During the closing of the High Education Resources Services programme at Grand Global Hotel in Makerere, Mr Chrysostom Muyingo, said his ministry (Education) would like to see more women appointed as leaders of universities, specifically as vice chancellors.
At the event, which took place on June 5, the minister said the ministry is fed up of the fights at public universities; he attributed the infighting to male dominance and stated that the men do not usually want to give others a chance to lead.
While there would be need for a well-done research to find out whether the infighting is primarily due to men’s dominance, what is certainly clear is that we need more women to lead our academic institutions.
Out of the nine public universities in the country, only two have had female vice chancellors, namely Prof Christine Dranzoa of Muni University and Prof Mary Jossy Nakhanda Okwakol, who recently retired from Busitema University. While this is progress, more needs to be done to encourage, train and raise up women to take up these leadership positions.

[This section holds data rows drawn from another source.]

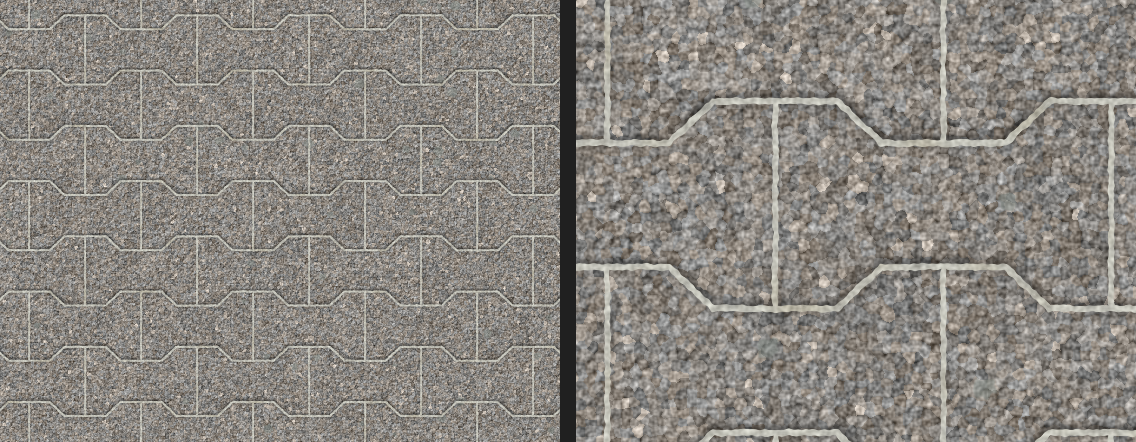
Left, the full canvas; right, a detail of the centre.
Give the GLSL for this texture, as a Shadertoy shader.

```glsl
const float COLUMNS = 5.0;
const float ROWS = 8.0;
const float ROW_PITCH = 0.493;      // row height, in block lengths
const float ROW_SHIFT = 0.597;      // height of the lowest joint, in rows
const float COLUMN_SHIFT = 0.26;
const float JOG_HEIGHT = 0.062;     // half the rise of the stepped joint
const float JOG_RUN = 0.066;        // half the width of its slope
const float JOINT_WIDTH = 0.0095;   // half widths
const float UPRIGHT_WIDTH = 0.0085;
const float JOINT_WOBBLE = 0.003;
const float SHADOW_WIDTH = 0.017;
const float SHADOW_DEPTH = 0.40;
const float GRAIN_SCALE = 36.0;
const float GRAIN_CONTRAST = 0.19;
const float PEBBLE_SCALE = 7.0;
const vec3 STONE = vec3(0.560, 0.542, 0.520);
const vec3 WARM_TINT = vec3(0.022, 0.0, -0.022);
const vec3 PEBBLE = vec3(0.53, 0.55, 0.53);
const vec3 SAND = vec3(0.80, 0.80, 0.76);
const vec3 SAND_STAIN = vec3(0.72, 0.69, 0.60);

vec2 hash2(vec2 p) {
    vec3 q = fract(p.xyx * vec3(0.1031, 0.1030, 0.0973));
    q += dot(q, q.yzx + 33.33);
    return fract((q.xx + q.yz) * q.zy);
}

float cornerSlope(vec2 cell, vec2 corner, vec2 f) {
    float angle = 6.28318 * hash2(cell + corner).x;
    return dot(vec2(cos(angle), sin(angle)), f - corner);
}

float gradientNoise(vec2 p) {
    vec2 cell = floor(p), f = fract(p);
    vec2 u = f * f * f * (f * (f * 6.0 - 15.0) + 10.0);
    float low = mix(cornerSlope(cell, vec2(0, 0), f), cornerSlope(cell, vec2(1, 0), f), u.x);
    float high = mix(cornerSlope(cell, vec2(0, 1), f), cornerSlope(cell, vec2(1, 1), f), u.x);
    return mix(low, high, u.y);
}

// x: distance to the nearest grain centre, yz: its random values
vec3 nearestGrain(vec2 p) {
    vec2 cell = floor(p);
    vec3 nearest = vec3(9.0, 0.0, 0.0);
    for (int j = -1; j <= 1; j++)
    for (int i = -1; i <= 1; i++) {
        vec2 c = cell + vec2(i, j);
        float d = length(c + 0.15 + 0.7 * hash2(c) - p);
        if (d < nearest.x) nearest = vec3(d, hash2(c + 71.0));
    }
    return nearest;
}

float segmentDistance(vec2 p, vec2 a, vec2 b) {
    vec2 pa = p - a, ba = b - a;
    return length(pa - ba * clamp(dot(pa, ba) / dot(ba, ba), 0.0, 1.0));
}

// x: signed distance to the stepped joint, y: distance to the upright joint, zw: block
vec4 paving(vec2 p) {
    float line = floor(p.y / ROW_PITCH - ROW_SHIFT + 0.5);
    float x = p.x - COLUMN_SHIFT - 0.5 * mod(line, 2.0);
    vec2 q = vec2(abs(fract(x + 0.5) - 0.5), p.y - (line + ROW_SHIFT) * ROW_PITCH);
    vec2 top = vec2(0.25 - JOG_RUN, JOG_HEIGHT);
    vec2 bottom = vec2(0.25 + JOG_RUN, -JOG_HEIGHT);
    float d = segmentDistance(q, top, bottom);
    d = min(d, segmentDistance(q, vec2(-1.0, top.y), top));
    d = min(d, segmentDistance(q, bottom, vec2(1.0, bottom.y)));
    float rise = JOG_HEIGHT * clamp((0.25 - q.x) / JOG_RUN, -1.0, 1.0);
    bool above = q.y > rise;
    float row = above ? line + 1.0 : line;
    float column = floor(above ? x + 0.5 : x);
    return vec4(above ? d : -d, above ? 0.5 - q.x : q.x, column, row);
}

vec3 stoneColor(vec2 p, vec2 block) {
    vec2 warp = 0.012 * vec2(gradientNoise(p * 38.0), gradientNoise(p * 38.0 + 50.0));
    vec3 grain = nearestGrain((p + warp) * GRAIN_SCALE);
    float tone = GRAIN_CONTRAST * (grain.y - 0.5);
    tone += 0.13 * smoothstep(0.94, 0.98, grain.z);
    tone -= 0.09 * smoothstep(0.35, 0.75, grain.x);
    tone += 0.14 * gradientNoise(p * 55.0) + 0.22 * gradientNoise(p * 95.0 + 9.0);
    // Relief lit from the upper left
    vec2 toLight = vec2(-0.006, 0.008);
    tone += 0.18 * (gradientNoise(p * 42.0) - gradientNoise((p + toLight) * 42.0));
    tone += 0.02 * gradientNoise(p * 4.0) + 0.012 * (hash2(block + 20.0).x - 0.5);
    vec3 color = STONE + tone + WARM_TINT * (2.0 * grain.z - 1.0);
    // A few larger pebbles
    vec3 pebble = nearestGrain((p + 1.5 * warp) * PEBBLE_SCALE);
    float size = 0.16 + 0.18 * pebble.z;
    float cover = step(0.95, pebble.y) * (1.0 - smoothstep(size - 0.06, size, pebble.x));
    return mix(color, PEBBLE + 0.4 * tone, 0.7 * cover);
}

void mainImage(out vec4 fragColor, in vec2 fragCoord) {
    vec2 p = fragCoord / iResolution.xy * vec2(COLUMNS, ROWS * ROW_PITCH);
    float pixel = COLUMNS / iResolution.x;
    vec2 wobble = JOINT_WOBBLE * vec2(gradientNoise(p * 14.0), gradientNoise(p * 14.0 + 30.0));
    vec4 joint = paving(p + wobble);
    vec3 color = stoneColor(p, joint.zw);

    // Worn block edges, darkest above each stepped joint
    float edge = max(abs(joint.x) - JOINT_WIDTH, 0.0) / SHADOW_WIDTH;
    float shade = SHADOW_DEPTH * exp(-edge * edge) * (joint.x > 0.0 ? 1.0 : 0.4);
    float side = max(joint.y - UPRIGHT_WIDTH, 0.0) / SHADOW_WIDTH;
    shade = max(shade, 0.25 * SHADOW_DEPTH * exp(-side * side));
    color *= 1.0 - shade * (0.9 + 0.5 * gradientNoise(p * 20.0));

    // Sandy joints with stains and gaps
    float gap = min(abs(joint.x) - JOINT_WIDTH, joint.y - UPRIGHT_WIDTH);
    gap += 0.006 * gradientNoise(p * 45.0 + 5.0);
    float fill = 1.0 - smoothstep(-0.6 * pixel, 0.6 * pixel, gap);
    float stain = smoothstep(0.0, 0.5, gradientNoise(p * 5.0 + 17.0));
    vec3 sand = mix(SAND, SAND_STAIN, 0.6 * stain) + 0.16 * gradientNoise(p * 70.0);
    fill *= 0.9 + 0.35 * gradientNoise(p * 30.0 + 3.0);
    fragColor = vec4(mix(color, sand, clamp(fill, 0.0, 1.0)), 1.0);
}
```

Of course, for one to take up such a mantle, they must have many attributes and qualifications up their sleeves regardless of their gender. They must have leadership qualities, academic prowess and knowledge, administrative skills and experience of working and managing in such institutions. No one ought to be considered unless they do have the skills universities need to be led. However, the push for having more women is necessary for the following reasons:

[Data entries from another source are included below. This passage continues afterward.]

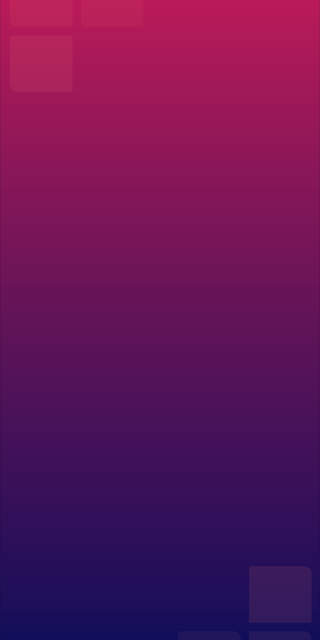
Write a WebGL 1 fragment shader that draws this background.

```glsl
precision highp float;

uniform vec2 u_resolution;

#define FLOOR_COLOR vec3(0.085, 0.055, 0.350)
#define LINEAR_RISE vec3(0.545, 0.040, -0.010)
#define CURVED_RISE vec3(0.100, 0.010, 0.005)
#define TILE_TINT vec3(0.95, 0.50, 0.45)
#define TILE_HALF vec2(0.0975, 0.0880)
#define TILE_STEP vec2(0.2215, 0.2030)
#define TILE_ALPHA 0.11
#define ROUND_RADIUS 0.022
#define TOP_TILE vec2(0.129, 1.801)
#define BOTTOM_TILE vec2(0.876, 0.142)

float roundedBox(vec2 p, vec2 halfSize, float radius) {
  vec2 d = abs(p) - halfSize + radius;
  return length(max(d, 0.0)) + min(max(d.x, d.y), 0.0) - radius;
}

// Three tiles in an L shape, growing toward a canvas corner
float tileCluster(vec2 p, vec2 center, float direction, float pixel) {
  vec2 local = (p - center) * direction;
  float coverage = 0.0;
  for (int i = 0; i < 3; i++) {
    float index = float(i);
    vec2 cell = vec2(step(1.5, index), step(0.5, index));
    vec2 q = local - cell * TILE_STEP;
    // Only the outward corner is clearly rounded
    float outward = step(q.x, 0.0) * step(q.y, 0.0);
    float radius = mix(0.003, ROUND_RADIUS, outward);
    float edge = roundedBox(q, TILE_HALF, radius);
    float fade = 1.0 - 0.18 * index;
    coverage += fade * (1.0 - smoothstep(-0.5 * pixel, 0.5 * pixel, edge));
  }
  return coverage;
}

void main() {
  vec2 uv = gl_FragCoord.xy / u_resolution;
  vec2 p = uv * vec2(1.0, 2.0);
  float pixel = max(1.0 / u_resolution.x, 2.0 / u_resolution.y);

  // Vertical gradient from navy to crimson
  float height = uv.y;
  vec3 color = FLOOR_COLOR + LINEAR_RISE * height + CURVED_RISE * height * height;
  color.r -= 0.025 * (1.0 - smoothstep(0.0, 0.04, height));

  // Translucent corner tiles
  float tiles = tileCluster(p, TOP_TILE, 1.0, pixel)
              + tileCluster(p, BOTTOM_TILE, -1.0, pixel);
  color = mix(color, TILE_TINT, TILE_ALPHA * tiles);

  // Faint shade along the side edges
  float sideDistance = min(uv.x, 1.0 - uv.x);
  color *= 1.0 - 0.12 * (1.0 - smoothstep(0.0, 0.005, sideDistance));

  gl_FragColor = vec4(color, 1.0);
}
```
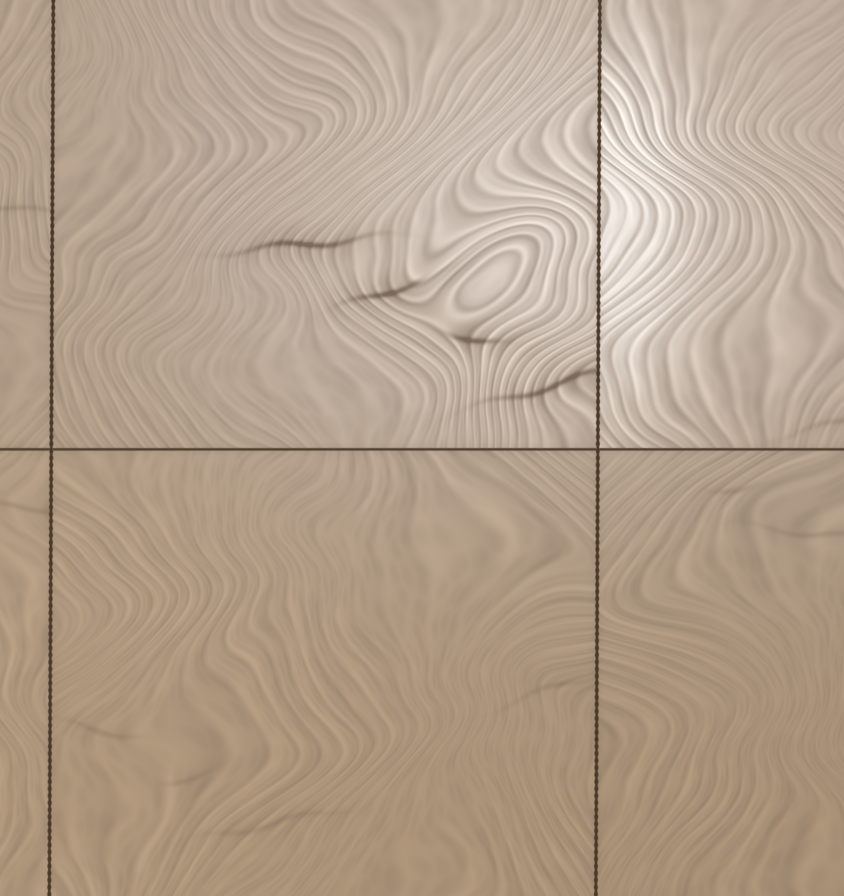
This texture is drawn by a Shadertoy shader. Its source:

```glsl
// Pale oak boards with wavy grain, knot streaks, dark joints and a soft window sheen.

// Layout, in units of canvas height
const vec2 BOARD_SIZE = vec2(0.610, 0.520);
const vec2 JOINT_ORIGIN = vec2(0.055, 0.4985);
const float JOINT_TILT = 0.0045;
const vec2 JOINT_HALF_WIDTH = vec2(0.0018, 0.0014);

// Grain
const float RING_DENSITY = 56.0;
const float RING_CONTRAST = 0.075;
const float PORE_CONTRAST = 0.035;
const vec2 PORE_DENSITY = vec2(140.0, 30.0);
const int WARP_LAYERS = 4;

// Knots, as fractions of a board
const int KNOT_COUNT = 4;
const vec2 KNOT_START = vec2(0.46, 0.44);
const vec2 KNOT_STEP = vec2(0.155, -0.10);

// Light and colour
const vec2 SHEEN_CENTER = vec2(0.63, 0.76);
const vec2 SHEEN_SIZE = vec2(0.26, 0.25);
const vec2 GLARE_CENTER = vec2(0.695, 0.75);
const vec2 GLARE_SIZE = vec2(0.065, 0.20);
const vec3 WARM_OAK = vec3(0.675, 0.580, 0.475);
const vec3 COOL_OAK = vec3(0.735, 0.665, 0.605);
const vec3 SHEEN_COLOR = vec3(0.94, 0.91, 0.88);
const vec3 KNOT_COLOR = vec3(0.44, 0.37, 0.31);
const vec3 JOINT_COLOR = vec3(0.29, 0.22, 0.16);

vec2 hash2(vec2 p) {
    return fract(sin(vec2(dot(p, vec2(127.1, 311.7)), dot(p, vec2(269.5, 183.3)))) * 43758.5);
}

// Distance to the nearest scattered point
float cellular(vec2 p) {
    vec2 cell = floor(p);
    float nearest = 2.0;
    for (int y = -1; y <= 1; y++)
        for (int x = -1; x <= 1; x++) {
            vec2 c = cell + vec2(x, y);
            nearest = min(nearest, length(c + hash2(c) - p));
        }
    return nearest;
}

float bell(vec2 offset, vec2 size) {
    vec2 s = offset / size;
    return exp(-dot(s, s));
}

// Height field whose contours are the growth rings
float grainField(vec2 p, float seed) {
    float amplitude = 0.05, frequency = 11.0;
    for (int i = 0; i < WARP_LAYERS; i++) {
        p += amplitude * sin(frequency * p.yx * vec2(1.0, 0.7) + seed * vec2(1.3, 2.7) + float(i) * 1.9);
        amplitude *= 0.45;
        frequency *= 1.8;
    }
    return p.x + 0.085 * sin(15.0 * p.y + seed) * sin(9.0 * p.x + 1.7 * seed);
}

// x: dark streak coverage, y: bulge of the rings, z: soft shadow
vec3 knots(vec2 local, float seed) {
    vec3 total = vec3(0.0);
    for (int i = 0; i < KNOT_COUNT; i++) {
        float k = float(i);
        vec2 center = fract(KNOT_START + k * KNOT_STEP + seed * vec2(0.37, 0.23)) * BOARD_SIZE;
        float angle = 0.3 * sin(2.3 * k + seed) + 0.1;
        vec2 d = mat2(cos(angle), -sin(angle), sin(angle), cos(angle)) * (local - center);
        d.y += 0.004 * sin(55.0 * d.x + k);
        float reach = 0.045 + 0.025 * sin(4.1 * k + 2.0);
        total += vec3(bell(d, vec2(reach, 0.0035)), bell(d, vec2(0.10, 0.045)), bell(d, vec2(0.07, 0.018)));
    }
    return total;
}

void mainImage(out vec4 fragColor, in vec2 fragCoord) {
    float pixel = 1.0 / iResolution.y;
    vec2 p = fragCoord * pixel;

    // Board lattice
    vec2 grid = (p - JOINT_ORIGIN - vec2(JOINT_TILT * p.y, 0.0)) / BOARD_SIZE;
    vec2 board = floor(grid);
    vec2 local = fract(grid) * BOARD_SIZE;
    float seed = dot(board, vec2(2.7, 4.1));
    float upper = step(0.0, board.y);
    float knotty = board == vec2(0.0) ? 1.0 : 0.3;

    // Rings, faded where they crowd together
    vec3 knot = knots(local, seed);
    float field = grainField(local, seed) + 0.07 * knot.y * knotty;
    float phase = 6.2832 * field * mix(RING_DENSITY * 0.75, RING_DENSITY, upper);
    float fade = 1.0 - smoothstep(1.0, 2.8, fwidth(phase));
    float ring = sin(phase + 0.8 * sin(phase)) * fade;
    ring += 0.45 * sin(phase * 0.37 + 3.0 * sin(local.y * 9.0));
    float patches = 0.65 + 0.35 * sin(local.x * 13.0 + 2.0 * sin(local.y * 11.0 + seed));
    float pore = 1.0 - smoothstep(0.1, 0.6, cellular(vec2(field, local.y) * PORE_DENSITY + seed));

    // Base tone and reflected light
    float cool = smoothstep(0.05, 0.85, p.y) * mix(0.5, 1.0, smoothstep(0.0, 0.4, p.x));
    vec3 color = mix(WARM_OAK, COOL_OAK, clamp(cool + 0.12 * upper, 0.0, 1.0));
    color *= 1.0 + 0.05 * (1.0 - upper) * (0.45 - p.x);
    float sheen = 0.48 * bell(p - SHEEN_CENTER, SHEEN_SIZE);
    sheen += 0.50 * bell(p - GLARE_CENTER, GLARE_SIZE) * step(1.0, board.x);
    sheen *= mix(0.35, 1.0, upper);
    color = mix(color, SHEEN_COLOR, clamp(sheen * (1.0 + 0.35 * ring), 0.0, 1.0));
    color *= 1.0 + RING_CONTRAST * 0.6 * ring * patches * (1.0 + sheen) - PORE_CONTRAST * pore;

    // Knot shadows and cracks
    float stain = 0.25 * knot.z * (0.7 - 0.5 * ring) + 0.75 * knot.x;
    color = mix(color, KNOT_COLOR, clamp(stain * knotty, 0.0, 0.85));

    // Joints, the upright ones slightly beaded
    vec2 gap = abs(fract(grid + 0.5) - 0.5) * BOARD_SIZE;
    vec2 halfWidth = JOINT_HALF_WIDTH + vec2(0.0004 * sin(p.y * 800.0), 0.0);
    vec2 joint = 1.0 - smoothstep(halfWidth - pixel, halfWidth + pixel, gap);
    color *= 1.0 - 0.08 * exp(-min(gap.x, gap.y) / 0.004);
    color = mix(color, JOINT_COLOR, max(joint.x, joint.y * 0.9));

    fragColor = vec4(color, 1.0);
}
```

Female vice chancellors are likely to understand the challenges women go through in pursuit of higher education and can advocate for a better environment for them to do so.
Secondly, they are likely to institute fair policies that provide protection for those sexually harassed. While both male and female students are harassed, many of the stories that see the light of day are those of the females, showing an urgent need to have them protected. These female vice chancellors also provide good examples for the woman in academia to follow suit.
It is not an easy path to get there, especially for many women who are given roles by the society and religion, that good or bad, tend to make the path harder to follow. Seeing other women make it to vice chancellorship, however, will encourage others to pursue such interests because they have seen someone else do it.
We hope, therefore, that the ministry will do more than talking and seriously advocate for more females to take the lead.